* **SUPPLIED DATA**
=======

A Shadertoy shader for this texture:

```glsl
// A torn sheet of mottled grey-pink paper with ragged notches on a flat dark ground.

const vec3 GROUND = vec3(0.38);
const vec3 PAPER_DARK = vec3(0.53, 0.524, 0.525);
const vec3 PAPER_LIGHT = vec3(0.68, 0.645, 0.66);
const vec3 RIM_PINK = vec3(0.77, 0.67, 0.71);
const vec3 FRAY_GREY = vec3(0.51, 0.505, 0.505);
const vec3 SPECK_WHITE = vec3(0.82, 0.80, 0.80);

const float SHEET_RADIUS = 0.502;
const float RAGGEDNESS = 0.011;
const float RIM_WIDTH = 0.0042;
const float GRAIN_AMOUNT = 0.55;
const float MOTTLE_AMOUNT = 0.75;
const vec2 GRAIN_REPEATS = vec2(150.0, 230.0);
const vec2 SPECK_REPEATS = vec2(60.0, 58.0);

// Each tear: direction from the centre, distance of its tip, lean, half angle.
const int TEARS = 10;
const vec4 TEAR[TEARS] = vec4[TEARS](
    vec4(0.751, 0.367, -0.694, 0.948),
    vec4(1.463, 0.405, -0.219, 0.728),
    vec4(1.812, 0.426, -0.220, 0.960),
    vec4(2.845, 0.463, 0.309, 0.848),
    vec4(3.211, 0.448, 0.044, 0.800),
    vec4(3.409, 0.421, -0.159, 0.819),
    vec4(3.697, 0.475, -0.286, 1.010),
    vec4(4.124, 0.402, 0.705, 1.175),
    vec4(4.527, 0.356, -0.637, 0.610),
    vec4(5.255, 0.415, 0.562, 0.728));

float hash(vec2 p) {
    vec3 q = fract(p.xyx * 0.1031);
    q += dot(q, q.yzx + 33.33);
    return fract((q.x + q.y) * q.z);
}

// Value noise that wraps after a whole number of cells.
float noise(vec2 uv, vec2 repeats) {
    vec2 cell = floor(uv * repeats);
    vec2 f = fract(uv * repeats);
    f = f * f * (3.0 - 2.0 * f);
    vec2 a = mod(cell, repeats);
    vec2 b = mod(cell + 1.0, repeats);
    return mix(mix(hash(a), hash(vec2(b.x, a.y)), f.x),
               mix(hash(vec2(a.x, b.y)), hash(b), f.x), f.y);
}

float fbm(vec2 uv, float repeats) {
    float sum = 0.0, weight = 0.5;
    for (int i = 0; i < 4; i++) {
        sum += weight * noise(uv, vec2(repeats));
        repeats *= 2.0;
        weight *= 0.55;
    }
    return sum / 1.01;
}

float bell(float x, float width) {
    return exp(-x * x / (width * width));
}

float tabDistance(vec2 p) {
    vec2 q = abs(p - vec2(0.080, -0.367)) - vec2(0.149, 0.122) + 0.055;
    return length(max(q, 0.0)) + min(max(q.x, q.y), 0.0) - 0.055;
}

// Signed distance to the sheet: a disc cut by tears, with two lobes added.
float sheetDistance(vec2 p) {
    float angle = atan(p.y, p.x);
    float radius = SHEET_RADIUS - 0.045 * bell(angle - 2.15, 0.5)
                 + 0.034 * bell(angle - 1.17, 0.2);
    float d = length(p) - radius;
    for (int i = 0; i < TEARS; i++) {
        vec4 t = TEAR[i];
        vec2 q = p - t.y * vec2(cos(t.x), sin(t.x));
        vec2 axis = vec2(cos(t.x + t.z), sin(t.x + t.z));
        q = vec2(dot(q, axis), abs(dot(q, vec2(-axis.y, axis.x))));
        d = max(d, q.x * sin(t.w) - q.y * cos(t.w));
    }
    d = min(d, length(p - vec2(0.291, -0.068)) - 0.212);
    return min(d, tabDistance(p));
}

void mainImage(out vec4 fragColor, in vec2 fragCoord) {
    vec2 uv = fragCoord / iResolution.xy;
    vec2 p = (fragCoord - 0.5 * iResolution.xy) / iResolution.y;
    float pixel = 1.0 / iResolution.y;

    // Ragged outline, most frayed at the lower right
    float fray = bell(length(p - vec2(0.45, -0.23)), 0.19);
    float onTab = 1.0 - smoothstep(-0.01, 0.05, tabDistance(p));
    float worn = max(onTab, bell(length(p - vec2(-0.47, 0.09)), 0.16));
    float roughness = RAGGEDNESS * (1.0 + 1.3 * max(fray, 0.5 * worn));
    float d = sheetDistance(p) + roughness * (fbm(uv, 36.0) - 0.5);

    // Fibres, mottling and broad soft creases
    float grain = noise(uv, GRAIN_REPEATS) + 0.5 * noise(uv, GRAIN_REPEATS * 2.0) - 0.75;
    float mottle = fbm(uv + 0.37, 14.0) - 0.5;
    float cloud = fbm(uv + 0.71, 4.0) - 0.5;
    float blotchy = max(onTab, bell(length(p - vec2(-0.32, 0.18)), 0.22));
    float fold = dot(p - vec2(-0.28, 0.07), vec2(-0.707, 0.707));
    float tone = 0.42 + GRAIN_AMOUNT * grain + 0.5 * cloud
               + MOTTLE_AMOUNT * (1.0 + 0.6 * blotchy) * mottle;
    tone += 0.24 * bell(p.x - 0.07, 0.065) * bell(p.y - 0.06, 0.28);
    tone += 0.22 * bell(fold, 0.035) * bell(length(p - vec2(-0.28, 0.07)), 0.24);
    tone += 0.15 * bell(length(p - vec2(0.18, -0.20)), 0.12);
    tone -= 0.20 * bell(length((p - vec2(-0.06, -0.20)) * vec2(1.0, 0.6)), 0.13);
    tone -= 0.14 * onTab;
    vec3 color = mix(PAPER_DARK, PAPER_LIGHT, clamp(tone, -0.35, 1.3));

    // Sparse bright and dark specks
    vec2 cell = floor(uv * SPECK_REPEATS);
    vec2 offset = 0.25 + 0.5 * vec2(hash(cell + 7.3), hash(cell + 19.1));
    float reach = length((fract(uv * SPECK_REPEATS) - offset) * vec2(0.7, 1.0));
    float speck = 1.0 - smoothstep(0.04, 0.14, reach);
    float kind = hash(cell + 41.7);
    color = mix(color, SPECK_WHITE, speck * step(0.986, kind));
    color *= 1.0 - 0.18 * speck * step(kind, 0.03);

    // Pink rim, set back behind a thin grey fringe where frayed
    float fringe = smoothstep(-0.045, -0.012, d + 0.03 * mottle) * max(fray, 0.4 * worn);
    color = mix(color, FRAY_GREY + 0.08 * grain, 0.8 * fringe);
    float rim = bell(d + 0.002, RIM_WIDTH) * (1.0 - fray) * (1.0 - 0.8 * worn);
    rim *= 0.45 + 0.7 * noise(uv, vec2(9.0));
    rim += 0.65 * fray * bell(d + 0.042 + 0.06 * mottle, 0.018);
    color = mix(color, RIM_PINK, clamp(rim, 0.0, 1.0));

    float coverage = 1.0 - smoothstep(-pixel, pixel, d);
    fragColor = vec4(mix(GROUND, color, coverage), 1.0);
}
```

=======

The number of lines in the listing above that contain "return" is all that should be stated.

* **ANSWER BOX**
6